**Activity**
Pull each line holding "width" out of the entries below.
Segment Start: Given data
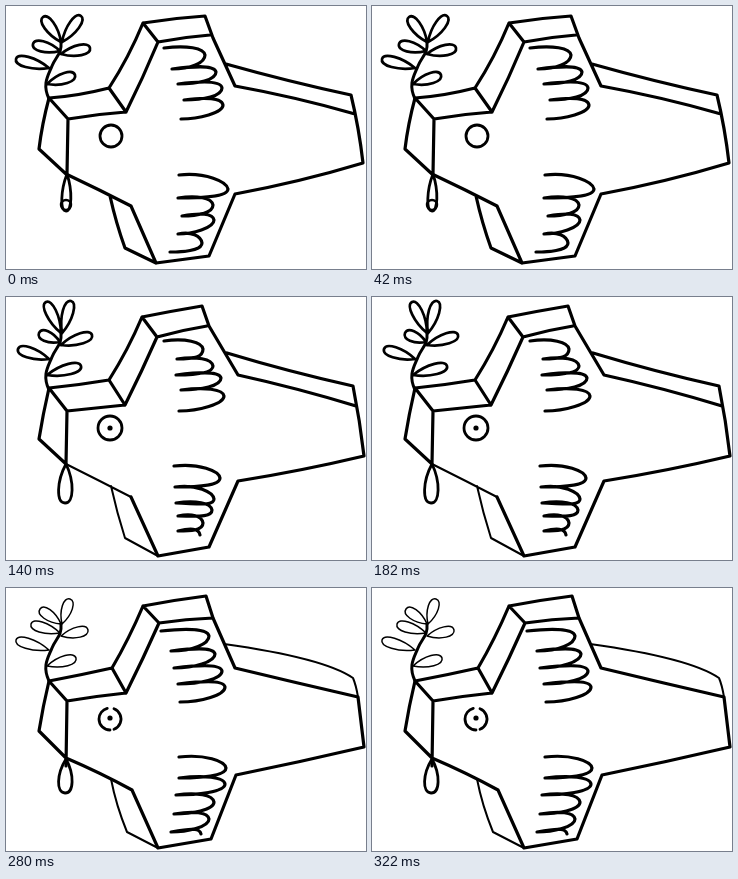
Animation, 360 px wide and 263 px high, one loop 350 ms. Source, as an HTML page with a canvas:

```html
<!DOCTYPE html>
<html lang="en">
<head>
<meta charset="utf-8">
<title>Paper dove</title>
<style>
html, body { margin: 0; width: 100%; height: 100%; overflow: hidden; background: #fff; }
canvas { display: block; }
</style>
</head>
<body>
<canvas id="stage" width="360" height="263"></canvas>
<script>
const ctx = document.getElementById('stage').getContext('2d');
const HOLD = 70;

// Where the six leaves join the twig, from bottom to top.
const leafBases = [[41, 78], [43, 62], [55, 48], [54, 45], [56, 36], [55, 36]];

// bold / fine: outlines; upper / lower: feather points, alternating root and tip.
const poses = [
  {
    bold: 'M43 92Q72 90 103 82Q123 51 137 17Q168 12 199 10L207 32L229 80Q290 91 349 108' +
      'M137 17L152 36Q178 31 204 29M152 36Q137 72 120 106L103 82M120 106Q91 108 62 113L43 92' +
      'Q36 118 33 143L60 168Q94 184 125 200L150 257L203 250L229 188Q294 176 357 157' +
      'Q353 122 345 89Q284 76 220 58M62 113L61 168M104 190Q110 217 119 242L150 257',
    fine: '',
    upper: [158, 42, 199, 49, 166, 63, 210, 66, 172, 78, 216, 82, 178, 94, 217, 99, 175, 113],
    lower: [173, 169, 222, 183, 172, 192, 207, 199, 176, 210, 208, 214, 172, 228, 196, 237, 164, 246],
    tips: [[69, 69], [10, 53], [84, 42], [27, 38], [75, 10], [37, 11]],
    leafPen: 2.7,
    eye: [105, 130, 11, 11], pupil: null,
    drop: [61, 168, 60, 205, 6], ring: [60, 199, 5]
  },
  {
    bold: 'M43 95Q73 89 104 82Q125 52 138 19Q166 13 194 10L203 30L226 73M229 79Q286 94 338 110M345 112L348 112' +
      'M138 19L152 38Q178 32 203 29M152 38Q138 73 121 106L104 82M121 106Q92 110 63 114L43 95' +
      'Q36 118 33 141L60 168Q95 183 125 200L150 256L203 249L233 186Q295 176 358 159' +
      'M355 153Q353 121 348 89Q283 75 219 57M63 114L60 168M105 189Q111 216 121 241L150 256',
    fine: '',
    upper: [158, 44, 201, 51, 166, 62, 211, 69, 170, 79, 217, 82, 178, 95, 217, 100, 178, 113],
    lower: [168, 167, 223, 180, 170, 192, 208, 199, 172, 209, 206, 213, 173, 224, 194, 231, 170, 240],
    tips: [[72, 67], [12, 54], [86, 41], [31, 32], [65, 10], [34, 11]],
    leafPen: 2.7,
    eye: [105, 131, 12, 13], pupil: [103, 131],
    drop: [61, 168, 60, 203, 8], ring: null
  },
  {
    bold: 'M43 91Q73 88 103 83Q122 53 136 20Q166 14 196 9L203 29L232 78Q291 91 350 109' +
      'M136 20L151 40Q176 33 201 29M151 40Q136 74 119 108L103 83M119 108Q90 111 61 114L43 91' +
      'Q37 117 33 142L60 167M125 200L152 259L203 250L232 184Q295 174 358 159' +
      'Q354 124 347 89Q284 75 221 56M61 114L60 167',
    fine: 'M60 167Q94 184 125 200M105 189Q111 216 119 241L152 259',
    upper: [158, 44, 197, 52, 171, 62, 207, 69, 170, 78, 215, 81, 175, 93, 218, 99, 173, 114],
    lower: [168, 169, 214, 181, 169, 190, 208, 202, 170, 206, 206, 213, 172, 219, 197, 226, 172, 234, 194, 238],
    tips: [[75, 69], [12, 52], [86, 38], [33, 36], [65, 4], [40, 5]],
    leafPen: 2.7,
    eye: [104, 131, 12, 12], pupil: [104, 131],
    drop: [60, 167, 59, 206, 9], ring: null
  },
  {
    bold: 'M41 95Q73 89 105 82Q123 51 137 17Q166 13 194 10L203 31L230 79Q288 92 344 109' +
      'M137 17L151 40Q177 34 203 30M151 40L128 93M122 106L105 82M121 106Q91 110 60 114L41 95' +
      'Q34 118 32 141L60 167Q95 183 125 198L149 255L203 251L232 187Q295 174 357 156' +
      'M356 148Q351 118 343 87Q282 75 222 58M60 114L60 167M104 190Q111 217 121 241L149 255',
    fine: '',
    upper: [158, 45, 201, 54, 169, 63, 213, 70, 170, 78, 216, 84, 175, 93, 221, 98, 175, 108],
    lower: [168, 168, 215, 181, 171, 194, 208, 202, 171, 208, 209, 215, 172, 222, 202, 228, 165, 234, 194, 240, 166, 246],
    tips: [[73, 67], [15, 53], [85, 41], [29, 31], [66, 7], [36, 6]],
    leafPen: 2.4,
    eye: [104, 131, 12, 15], pupil: [104, 131],
    drop: [61, 167, 59, 208, 10], ring: [59, 203, 6]
  },
  {
    bold: 'M43 93Q75 87 106 80Q123 51 137 18Q168 12 200 8L207 30L229 80Q291 95 352 109' +
      'M137 18L153 35Q180 31 207 30M153 35Q137 71 120 105L106 80M120 105Q91 108 61 113L43 93' +
      'Q37 118 33 143L60 170Q95 185 126 202L152 260L205 251L230 187Q294 174 358 159L352 109M61 113L60 178',
    fine: 'M352 109Q350 97 347 90Q318 70 218 56M105 191Q110 217 121 244L152 260',
    upper: [155, 43, 203, 48, 165, 63, 209, 66, 168, 80, 216, 83, 172, 96, 219, 99, 174, 114],
    lower: [173, 169, 220, 180, 173, 190, 219, 196, 170, 207, 208, 214, 168, 226, 203, 231, 165, 244, 195, 246],
    tips: [[70, 70], [10, 52], [82, 42], [25, 36], [64, 11], [34, 21]],
    leafPen: 1.5,
    eye: [104, 131, 11, 11], pupil: [104, 130], brokenEye: true,
    drop: [60, 171, 59, 205, 9], ring: null
  }
];

function stroke(width, trace) {
  ctx.lineWidth = width;
  ctx.beginPath();
  trace();
  ctx.stroke();
}

function strokePath(width, data) {
  ctx.lineWidth = width;
  ctx.stroke(new Path2D(data));
}

// A pointed root and a rounded tip, used for leaves and the drop.
function petal(x, y, tipX, tipY, bulge) {
  const dx = tipX - x, dy = tipY - y, length = Math.hypot(dx, dy);
  const nx = -dy / length * bulge, ny = dx / length * bulge;
  ctx.moveTo(x, y);
  ctx.bezierCurveTo(x + dx * .45 + nx, y + dy * .45 + ny, tipX + nx, tipY + ny, tipX, tipY);
  ctx.bezierCurveTo(tipX - nx, tipY - ny, x + dx * .45 - nx, y + dy * .45 - ny, x, y);
}

function feathers(points) {
  ctx.moveTo(points[0], points[1]);
  for (let i = 0; i + 3 < points.length; i += 4) {
    const [x, y, tipX, tipY, endX, endY] = points.slice(i, i + 6);
    const reach = tipX - x;
    ctx.bezierCurveTo(x + reach * .55, y - 3, tipX - 1, tipY - 7, tipX, tipY);
    if (endX !== undefined) {
      ctx.bezierCurveTo(tipX, tipY + 8, endX + reach * .45, endY, endX, endY);
    }
  }
}

function drawEye({ eye: [x, y, rx, ry], pupil, brokenEye }) {
  stroke(2.8, () => {
    if (brokenEye) {
      ctx.ellipse(x, y, rx, ry, 0, -1.2, 1.2);
      ctx.moveTo(x, y + ry);
      ctx.ellipse(x, y, rx, ry, 0, Math.PI / 2, Math.PI * 1.42);
    } else {
      ctx.ellipse(x, y, rx, ry, 0, 0, Math.PI * 2);
    }
  });
  if (pupil) {
    ctx.beginPath();
    ctx.arc(...pupil, 2.6, 0, Math.PI * 2);
    ctx.fill();
  }
}

function draw(pose) {
  ctx.fillStyle = '#fff';
  ctx.fillRect(0, 0, 360, 263);
  ctx.fillStyle = ctx.strokeStyle = '#000';
  ctx.lineCap = ctx.lineJoin = 'round';
  strokePath(3.2, pose.bold);
  strokePath(2, pose.fine);
  strokePath(3, 'M43 93C36 78 42 70 46 60S56 48 55 36');
  stroke(pose.leafPen, () => leafBases.forEach((base, i) => petal(...base, ...pose.tips[i], 7)));
  stroke(3.2, () => feathers(pose.upper));
  stroke(3.2, () => feathers(pose.lower));
  stroke(2.8, () => petal(...pose.drop));
  if (pose.ring) stroke(2.4, () => ctx.arc(...pose.ring, 0, Math.PI * 2));
  drawEye(pose);
}

const start = performance.now();
let shown = -1;

function tick(now) {
  const index = Math.floor(Math.max(0, now - start) / HOLD) % poses.length;
  if (index !== shown) draw(poses[shown = index]);
  requestAnimationFrame(tick);
}
tick(start);
</script>
</body>
</html>
```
Segment End: Given data
**Reply to the exercise**
html, body { margin: 0; width: 100%; height: 100%; overflow: hidden; background: #fff; }
<canvas id="stage" width="360" height="263"></canvas>
function stroke(width, trace) {
  ctx.lineWidth = width;
function strokePath(width, data) {
  ctx.lineWidth = width;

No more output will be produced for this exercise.